Student loan debt has hit an unbelievable new peak in the United States! According to the Federal Reserve Bank of New York, Americans now hold $1.31 trillion in student loan debt. Credit card debt comes in at ~ $905 billion (Nerdwallet, 2017). Both numbers are astounding, but make no mistake, student loans are the new credit card. Let’s explore why this is happening and discuss some alternatives and preventive measures.
I see one primary issue related to student loan debt – our mentality. Our beliefs about education and how we pay for it needs to change. There are some that view education as a solution to all problems. While I support education and continuous improvement, I don’t support getting it at all costs. So many people openly make decisions (without proper financial assessment) to obtain 2 or more degrees and even make changes in their career that necessitate going back to school several times. We aren’t called to be “professional students.” We should be exercising wisdom in our finances. Finding a cost-effective way to fund your education is well worth the hassle.

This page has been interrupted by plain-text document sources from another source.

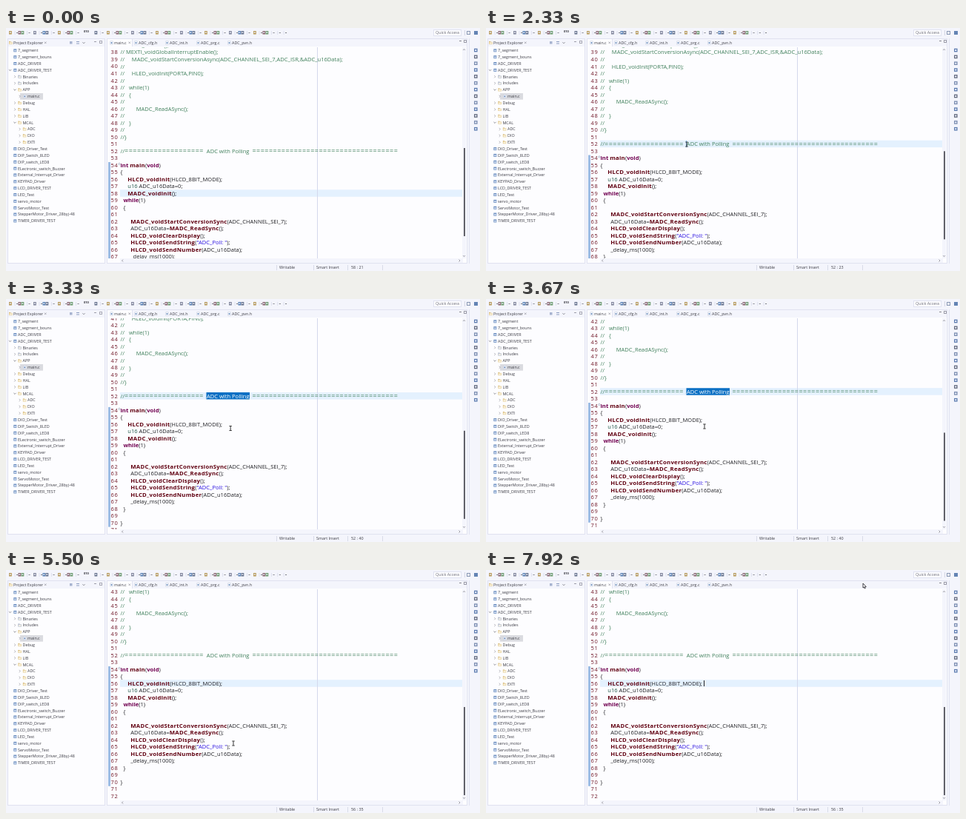
Write an HTML page with a canvas that moves like this. It is 640 px wide and 328 px high and loops after 8 s.

```html
<!DOCTYPE html>
<html lang="en">
<head>
<meta charset="utf-8">
<style>
html, body { margin: 0; width: 640px; height: 328px; overflow: hidden; background: #f4f5fc; }
canvas { display: block; }
</style>
</head>
<body>
<canvas id="stage" width="640" height="328"></canvas>
<script>
const g = document.getElementById("stage").getContext("2d");
const LOOP = 8000, PITCH = 9.515, ROW = 8.85, CODE_X = 154.5, FIRST = 37;
const CHROME = "#f4f5fc", PAPER = "#fdfdff", EDGE = "#e0e2f0";
const INK = "#3c3c44", GREEN = "#41805c", NAME = "#600010", KEYWORD = "#700050";

const code = `//  HLCD_voidInit();
// MEXTI_voidGlobalInterruptEnable();
//     MADC_voidStartConversionAsync(ADC_CHANNEL_SEI_7,ADC_ISR,&ADC_u16Data);
//
//     HLED_voidInit(PORTA,PIN0);
//
//   while(1)
//   {
//
//        MADC_ReadASync();
//
//   }
//
//}

//${"=".repeat(19)}  ADC with Polling  ${"=".repeat(35)}

int main(void)
{
     HLCD_voidInit(HLCD_8BIT_MODE);
     u16 ADC_u16Data=0;
     MADC_voidInit();
  while(1)
  {

       MADC_voidStartConversionSync(ADC_CHANNEL_SEI_7);
       ADC_u16Data=MADC_ReadSync();
       HLCD_voidClearDisplay();
       HLCD_voidSendString("ADC_Poll: ");
       HLCD_voidSendNumber(ADC_u16Data);
       _delay_ms(1000);
  }

}

`.split("\n");

// depth, icon kind (p project, b plain, f folder, c file), label
const tree = `0p7_segment 0p7_segment_bouns 0pADC_DRIVER 0pADC_DRIVER_TEST 1bBinaries 1bIncludes
1fAPP 2cmain.c 1fDebug 1fHAL 1fLIB 1fMCAL 2fADC 2fDIO 2fEXTI 0pDIO_Driver_Test 0pDIP_Switch_8LED
0pDIP_switch_LED8 0pELectronic_switch_Buzzer 0pExternal_Interrupt_Driver 0pKEYPAD_Driver
0pLCD_DRIVER_TEST 0pLED_Test 0pservo_motor 0pServoMotor_Test 0pStepperMotor_Driver_28byj-48
0pTIMER_DRIVER_TEST`.split(/\s+/);
const opened = ["ADC_DRIVER_TEST", "APP", "MCAL"];

const mousePath = [[1580, 430, 331], [2150, 271, 157], [2350, 271, 157], [2750, 328, 157],
  [3000, 311, 177], [3670, 295, 172], [4300, 295, 153], [4650, 296, 154], [5500, 307, 234],
  [6100, 290, 190], [6750, 62, 8], [7080, 56, 9], [7300, 56, 9], [7920, 510, 20], [8000, 512, 20]];
const scrollPath = [[1800, 0], [2000, 9.5], [3150, 9.5], [3400, 41], [3700, 41], [3850, 51]];

function along(path, t) {
  if (t <= path[0][0]) return path[0].slice(1);
  for (let i = 1; i < path.length; i++) {
    const [t0, ...a] = path[i - 1], [t1, ...b] = path[i];
    if (t < t1) {
      const u = (t - t0) / (t1 - t0), e = u * u * (3 - 2 * u);
      return a.map((v, k) => v + (b[k] - v) * e);
    }
  }
  return path[path.length - 1].slice(1);
}

function box(x, y, w, h, fill) { g.fillStyle = fill; g.fillRect(x, y, w, h); }

function frame(x, y, w, h, color = EDGE) {
  g.strokeStyle = color;
  g.lineWidth = 1;
  g.strokeRect(x + .5, y + .5, w - 1, h - 1);
}

function stroke(color, width, ...pts) {
  g.strokeStyle = color;
  g.lineWidth = width;
  g.beginPath();
  pts.forEach(([x, y]) => g.lineTo(x, y));
  g.stroke();
}

// Draws text centred on y and returns the x where it ends.
function write(s, x, y, color = INK, size = 5.4, weight = 400, gap = 0) {
  g.font = `${weight} ${size}px "Open Sans", "Noto Sans", sans-serif`;
  g.letterSpacing = gap + "px";
  g.fillStyle = color;
  g.fillText(s, x, y + size * .36);
  return x + g.measureText(s).width;
}

function chevron(x, y, open) {
  if (open) stroke("#60606a", .7, [x - 1.6, y - .8], [x, y + .8], [x + 1.6, y - .8]);
  else stroke("#92929c", .7, [x - .8, y - 1.6], [x + .8, y], [x - .8, y + 1.6]);
}

function icon(kind, x, y) {
  if (kind === "c") {
    box(x - 1.5, y - 2.5, 4, 5, "#c3ccdc");
    box(x - 1, y - 2, 3, 4, "#f4f6fc");
    box(x - .3, y - .8, 1.6, 1.8, "#5a80b4");
  } else if (kind === "p") {
    box(x - 1.5, y - 2, 4, 4, "#6d8fc0");
    box(x - .8, y - .6, 2.8, 1.8, "#cfdcf0");
  } else {
    box(x - 2, y - 2, 2.2, 1, kind === "b" ? "#9aa4b8" : "#d3b370");
    box(x - 2, y - 1.2, 4.6, 3.2, kind === "b" ? "#b4bccc" : "#e6cd92");
    box(x - 1.2, y - .4, 3.2, 1.7, "#fbf6e6");
  }
}

function drawToolbar(t) {
  if (t > 6750 && t < 7400) {
    box(51, 2, 15, 9, "#d8e6f8");
    frame(51, 2, 15, 9, "#a4c0e4");
  }
  const hues = ["#b89a58", "#64708a", "#5880b4", "#80849a", "#6a9a6c", "#8a6470"];
  for (let i = 0; i < 46; i++) {
    const x = 4 + i * 8.25;
    if (i === 12 || i === 13) continue;
    if (i % 2 || i > 42) {
      box(x - .5, 4, .6, 5, "#d0d4e4");
      stroke("#55565f", .8, [x + 1.8, 6], [x + 2.8, 7], [x + 3.8, 6]);
    }
    if (i % 4 !== 3 && i < 43) {
      box(x + (i % 2 ? 4.2 : 0), 4, 3.8, 4.5, hues[(i * 5 + (i >> 2)) % 6]);
      box(x + (i % 2 ? 5 : .8), 5.2, 2, 1.6, "#e6eaf6");
    }
  }
  write("010", 105, 5, "#35353c", 4, 700);
  box(577, 2, 38, 9, PAPER);
  frame(577, 2, 38, 9);
  write("Quick Access", 580, 6.5, "#6c6c76");
  box(619, 3, .7, 7, "#c4c8d8");
  frame(622, 4, 5, 5, "#8a98b4");
  box(632, 4, 5, 5, "#6484b4");
}

function drawExplorer() {
  box(2, 14, 132, 304, PAPER);
  box(2, 14, 132, 11, CHROME);
  frame(2, 14, 132, 304);
  icon("f", 6, 20);
  write("Project Explorer", 10, 20);
  stroke("#85858f", .6, [52, 18.5], [54.5, 21]);
  stroke("#85858f", .6, [54.5, 18.5], [52, 21]);
  box(86, 18, 3.5, 3.5, "#a8b4d0");
  stroke("#8c9cc0", 1, [95, 18.5], [99, 18.5]);
  stroke("#8c9cc0", 1, [95, 21], [99, 21]);
  chevron(105, 20, true);
  box(119, 18, 3, 1, "#9c9ca8");
  frame(126, 17, 4, 4, "#a8a8b4");

  tree.forEach((item, i) => {
    const depth = +item[0], kind = item[1], label = item.slice(2);
    const x = 16 + depth * 6.5, y = 30.3 + i * ROW;
    if (label === "main.c") box(19, y - 4.2, 31, 8.6, "#dadbe0");
    if (depth || label === "ADC_DRIVER_TEST") chevron(x - 10.5, y, opened.includes(label));
    icon(kind, x - 4.2, y);
    write(label, x, y);
  });
}

function drawTabs() {
  box(136, 14, 487, 304, PAPER);
  box(136, 14, 487, 11, CHROME);
  frame(136, 14, 487, 304);
  box(137, 15, 33, 11, PAPER);
  box(170, 15, 1, 10, EDGE);
  const names = ["main.c", "ADC_cfg.h", "ADC_int.h", "ADC_prg.c", "ADC_pvn.h"];
  names.forEach((name, i) => {
    const x = i ? 137 + i * 42 : 146;
    icon("c", x - 4, 20);
    write(name, x, 20);
  });
  stroke("#85858f", .6, [165.5, 18.5], [168, 21]);
  stroke("#85858f", .6, [168, 18.5], [165.5, 21]);
  box(612, 17, 3, 1, "#85858f");
  frame(618, 16, 4, 4, "#9c9ca8");
}

function writeCode(s, y) {
  let x = CODE_X;
  if (s.startsWith("//")) {
    for (const part of s.match(/=+|[^=]+/g))
      x = part[0] === "=" ? write(part, x, y, GREEN, 9, 400, .48) : write(part, x, y, GREEN, 7.55);
    return;
  }
  for (const m of s.matchAll(/"[^"]*"|\w+|[^\w"]+/g)) {
    const word = m[0], call = s[m.index + word.length] === "(" && /^[A-Za-z]/.test(word);
    if (/^(int|void|while)$/.test(word)) x = write(word, x, y, KEYWORD, 7.7, 700);
    else if (call) x = write(word, x, y, NAME, 7.8, 700, .22);
    else x = write(word, x, y, word[0] === '"' ? "#2a10e0" : word === "u16" ? "#205848" : "#202024", 7.55);
  }
}

function drawEditor(t, mouse) {
  const [scroll] = along(scrollPath, t);
  const rowY = n => 185 + (n - 54) * PITCH - scroll;
  const active = t < 2300 ? 58 : t < 4350 ? 52 : 56;
  g.save();
  g.beginPath();
  g.rect(137, 26, 485, 285);
  g.clip();

  box(154, rowY(active) - 4.8, 462, 9.5, "#e4f1fe");
  box(138, rowY(54) - 4, 3, 17 * PITCH, "#9cbce4");
  box(420, 26, 1, 285, "#d4d8ec");
  code.forEach((line, i) => {
    const n = FIRST + i, y = rowY(n);
    if (y < 16 || y > 318) return;
    write(String(n), 141.5, y, "#701828", 7.5, 400, .6);
    writeCode(line, y);
  });
  g.strokeStyle = "#8b98b0";
  g.lineWidth = .6;
  g.beginPath();
  g.arc(153, rowY(54) - 1.5, 1.2, 0, 7);
  g.stroke();

  if (active === 52) {
    const end = t < 2750 ? Math.max(271, mouse[0]) : 329;
    g.save();
    g.beginPath();
    g.rect(270.5, rowY(52) - 4.8, end - 270.5, 9.5);
    g.clip();
    box(270, rowY(52) - 5, 60, 10, "#0c70c4");
    write("ADC with Polling", 271, rowY(52), "#ffffff", 7.55);
    g.restore();
  }
  if (active === 56 && (t + 660) % 1060 < 530) box(294, rowY(56) - 4, 1, 8, "#222");
  g.restore();

  box(154, 311, 463, 6, CHROME);
  box(616, 26, 5, 285, CHROME);
  box(618, 162 + scroll * .45, 2, 119, "#62626a");
  stroke("#75757f", .7, [158, 312.5], [156.5, 314], [158, 315.5]);
  stroke("#75757f", .7, [611.5, 312.5], [613, 314], [611.5, 315.5]);
  stroke("#75757f", .7, [617, 30], [618.5, 28.5], [620, 30]);
  stroke("#75757f", .7, [617, 307], [618.5, 308.5], [620, 307]);

  const col = active === 58 ? 21 : active === 56 ? 35
    : t < 2750 ? Math.round(23 + 17 * Math.max(0, mouse[0] - 271) / 57) : 40;
  box(0, 319, 640, 9, CHROME);
  [365, 415, 461, 508].forEach(x => box(x, 320, .7, 7, "#ccd0e0"));
  write("Writable", 369, 323.5);
  write("Smart Insert", 419, 323.5);
  write(`${active} : ${col}`, 466, 323.5);
}

function drawSideBar() {
  box(624, 13, 16, 306, CHROME);
  box(625, 14, 1, 304, EDGE);
  for (let i = 0; i < 13; i++) {
    const y = 30 + i * 8.85;
    box(632, y - 2.3, 4.6, 4.6, ["#5c7cb0", "#62687c", "#7a8cb0"][i % 3]);
    box(633, y - 1, 2.4, 2, "#e4e9f6");
  }
}

function drawMouse(t, [x, y]) {
  if (t < 1580) return;
  if (y < 26) {
    g.beginPath();
    [[0, -2], [0, 4], [1.4, 3], [2.3, 5], [3.3, 4.5], [2.5, 2.7], [4.3, 2.6]]
      .forEach(([dx, dy]) => g.lineTo(x - 1 + dx, y + dy));
    g.closePath();
    g.fillStyle = "#ffffff";
    g.fill();
    g.strokeStyle = "#303038";
    g.lineWidth = .9;
    g.stroke();
  } else {
    stroke("#222", .9, [x, y - 2.8], [x, y + 2.8]);
    stroke("#222", .9, [x - 1.7, y - 3], [x + 1.7, y - 3]);
    stroke("#222", .9, [x - 1.7, y + 3], [x + 1.7, y + 3]);
  }
}

function draw(now) {
  const t = now % LOOP, mouse = along(mousePath, t);
  box(0, 0, 640, 328, CHROME);
  drawToolbar(t);
  drawExplorer();
  drawTabs();
  drawEditor(t, mouse);
  drawSideBar();
  drawMouse(t, mouse);
}

const start = performance.now();
function tick() {
  draw(performance.now() - start);
  requestAnimationFrame(tick);
}
tick();
</script>
</body>
</html>
```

Our mentality also affects our ability to take (or not take) action. There are those that don’t want to fund college with student loans, but don’t take the necessary steps of exhausting all possible options available. The same erroneous thinking uses the “investment” or “ROI” argument as an excuse for student loan debt. Guess what though? When you graduate, the gift from your lender is payments (usually with interest). This is reality, ladies and gentlemen. Given the numbers mentioned above, people clearly are struggling to pay back those seemingly helpful loans.
Even more frightening is the fact that people are using the student loan money like cash while in school. Taking friends out to dinner and going on vacations. This is a dangerous practice that needs to stop. Using student loan money is akin to using a credit card, in that it’s still a loan and will be repaid with interest. We’ve discussed the problem enough, so let’s talk about alternatives and solutions.
- College Funding – Parents, save money for your kids’ college. Start while they’re young. Two really good options are a 529 Plan and an ESA (Education Savings Account). These are tax-advantaged funds used to cover future education costs.
- Scholarships/Grants – This one is more obvious, but there are literally millions of dollars available to students in the form of grants and scholarships. The key is to apply, apply, apply. You should check out the story of Christopher Gray. He won 35 scholarships and earned ~$1.3 million in scholarship money simply by researching and applying. See his story here.
- Community College – The first two years of school typically consist of core classes. You can save money and knock out your requirements at a community college, then transfer to your dream school.
- Joint Enrollment – This is a prelude to option 3. Many high schools partner with area colleges and allow students complete coursework that gets counted as core and/or elective credit. Imagine your son or daughter entering college with a year or two already on the books.
- Public vs Private & In State vs Out of State – Generally speaking, it’s cheaper to go to a public school over a private school, and in state over an out of state school for college. Click here (CollegeBoard, 2017-2018) for some eye opening statistics on college cost trends.
- Resident Assistant (RA) – Work in the housing department of a college or university as an RA to help pay your housing expenses. The responsibilities include supervising other students living in a group housing facility.
- Work Study – Programs such as the Federal Work-Study provide part-time jobs for students in need, helping to offset education expenses.
- Employee Benefits – If you’re considering grad school, ask your employer if they will pay for furthering your education. This could even be a deciding factor for what company you choose to work for.
- Checkmark vs Prestige – Research your desired industry to find out if the school you get your degree from matters. This can affect undergrads but usually comes into play with those getting masters and doctorate degrees. In some professions it does matter where you go. But for many, the fact that you have the degree is more important. Remember, dollar signs hang in the balance of this decision.
- Certifications – Many different education models are being birthed in this information age. Lots of professions have certifications that can be pursued instead of a traditional degree. Really take a look at these certification options if they are available in your dream profession. In some cases, you can begin or even advance your career a lot faster than you think.
- Education Alternatives – Through entrepreneurship and innovation, many companies are beginning to offer strategic employer placement partnerships or bootcamp immersion courses rather than traditional 2- or 4-year degrees, at a fraction of the price. Some programs to check out in this space are Lumerit Scholar, MissionU, and Tech Talent South. Lots to come in this rising segment of non-traditional education. Google will be your friend here.
A Call to Action
Soldiers, student loans are absolutely burdening families at alarming rates. And it’s certainly going to be an uphill battle. What steps are you willing to take to thoughtfully consider higher education for your children?